From the first line of the entries through the line containing "205C256 260 247", output everything exactly except the pictures.

=== Begin Enclosure ===

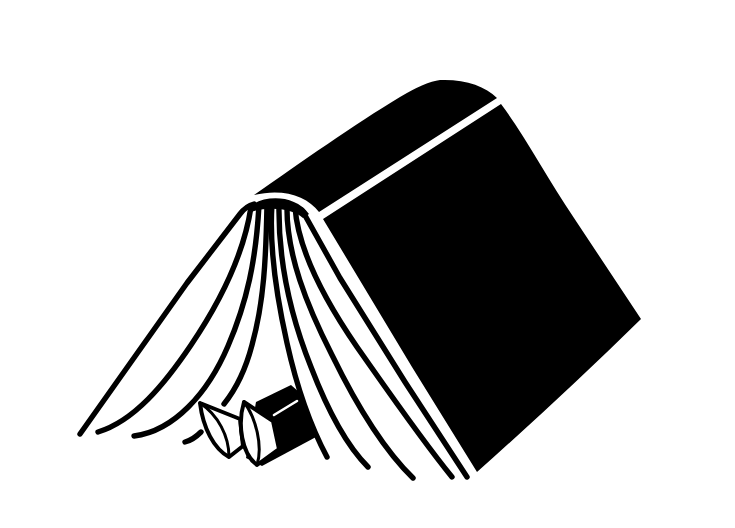
<!DOCTYPE html>
<html lang="en">
<head>
<meta charset="utf-8">
<title>Book tent</title>
<style>
:root { --ink: #000; --paper: #fff; }
html, body { margin: 0; background: var(--paper); overflow: hidden; }
.illustration { display: block; width: 735px; height: 528px; background: var(--paper); }
.ink { fill: var(--ink); }
.paper { fill: var(--paper); }
.pages { fill: none; stroke: var(--ink); stroke-width: 5.4; stroke-linecap: round; stroke-linejoin: round; }
.outline { fill: var(--paper); stroke: var(--ink); stroke-width: 4; stroke-linejoin: round; }
.detail { fill: none; stroke: var(--ink); stroke-width: 3; stroke-linecap: round; }
.highlight { fill: none; stroke: var(--paper); stroke-width: 2.6; stroke-linecap: round; }
</style>
</head>
<body>
<svg class="illustration" viewBox="0 0 735 528" role="img" aria-label="A person's feet stick out from under an open book standing like a tent">
  <g id="reader">
    <path class="ink" d="M256 402L291 385L299 392L316 437L262 466L246 458Z"/>
    <path class="highlight" d="M274 415L297 401"/>
    <g id="left-shoe">
      <path class="outline" d="M200 403L240 419L243 446L229 457C214 449 203 428 200 403Z"/>
      <path class="detail" d="M200 403C218 415 229 436 229 457"/>
    </g>
    <g id="right-shoe">
      <path class="outline" d="M244 402L273 421L279 449L257 465C242 454 237 425 244 402Z"/>
      <path class="detail" d="M244 402C256 418 263 446 257 465"/>
    </g>
  </g>
  <g id="pages" class="pages">
    <path d="M80 434L187 283L240 214Q246 206 254 204"/>
    <path d="M251 207C243 260 216 308 191 345C164 385 134 421 98 432"/>
    <path d="M259 205C256 260 247 302 228 346C208 393 174 431 134 436"/>
    <path d="M267 204C266 258 264 302 252 345C246 368 236 389 224 404"/>
    <path d="M201 432Q193 440 185 442"/>
    <path d="M272 204C269 248 276 294 287 343C297 388 311 427 327 457"/>
    <path d="M279 204C278 262 291 317 311 367C326 406 344 443 368 467"/>
    <path d="M287 205C286 254 307 306 332 355C353 398 380 446 413 478"/>
    <path d="M295 207C298 250 326 302 357 347C388 391 421 439 452 477"/>
    <path d="M302 210L340 278L405 382L467 477"/>
  </g>
  <g id="cover">
    <path class="ink" d="M247 209C258 196 293 192 309 214L303 218C291 207 266 207 251 212Z"/>
    <path class="ink" d="M254 195C300 163 355 124 400 97Q425 82 440 80C465 79 485 86 497 98L319 212C307 196 283 188 254 195Z"/>
    <path class="ink" d="M323 219L501 104C523 133 548 179 574 218L641 319C588 371 532 423 477 472L412 367Z"/>
  </g>
</svg>
</body>
</html>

=== End Enclosure ===

Answer section
<!DOCTYPE html>
<html lang="en">
<head>
<meta charset="utf-8">
<title>Book tent</title>
<style>
:root { --ink: #000; --paper: #fff; }
html, body { margin: 0; background: var(--paper); overflow: hidden; }
.illustration { display: block; width: 735px; height: 528px; background: var(--paper); }
.ink { fill: var(--ink); }
.paper { fill: var(--paper); }
.pages { fill: none; stroke: var(--ink); stroke-width: 5.4; stroke-linecap: round; stroke-linejoin: round; }
.outline { fill: var(--paper); stroke: var(--ink); stroke-width: 4; stroke-linejoin: round; }
.detail { fill: none; stroke: var(--ink); stroke-width: 3; stroke-linecap: round; }
.highlight { fill: none; stroke: var(--paper); stroke-width: 2.6; stroke-linecap: round; }
</style>
</head>
<body>
<svg class="illustration" viewBox="0 0 735 528" role="img" aria-label="A person's feet stick out from under an open book standing like a tent">
  <g id="reader">
    <path class="ink" d="M256 402L291 385L299 392L316 437L262 466L246 458Z"/>
    <path class="highlight" d="M274 415L297 401"/>
    <g id="left-shoe">
      <path class="outline" d="M200 403L240 419L243 446L229 457C214 449 203 428 200 403Z"/>
      <path class="detail" d="M200 403C218 415 229 436 229 457"/>
    </g>
    <g id="right-shoe">
      <path class="outline" d="M244 402L273 421L279 449L257 465C242 454 237 425 244 402Z"/>
      <path class="detail" d="M244 402C256 418 263 446 257 465"/>
    </g>
  </g>
  <g id="pages" class="pages">
    <path d="M80 434L187 283L240 214Q246 206 254 204"/>
    <path d="M251 207C243 260 216 308 191 345C164 385 134 421 98 432"/>
    <path d="M259 205C256 260 247 302 228 346C208 393 174 431 134 436"/>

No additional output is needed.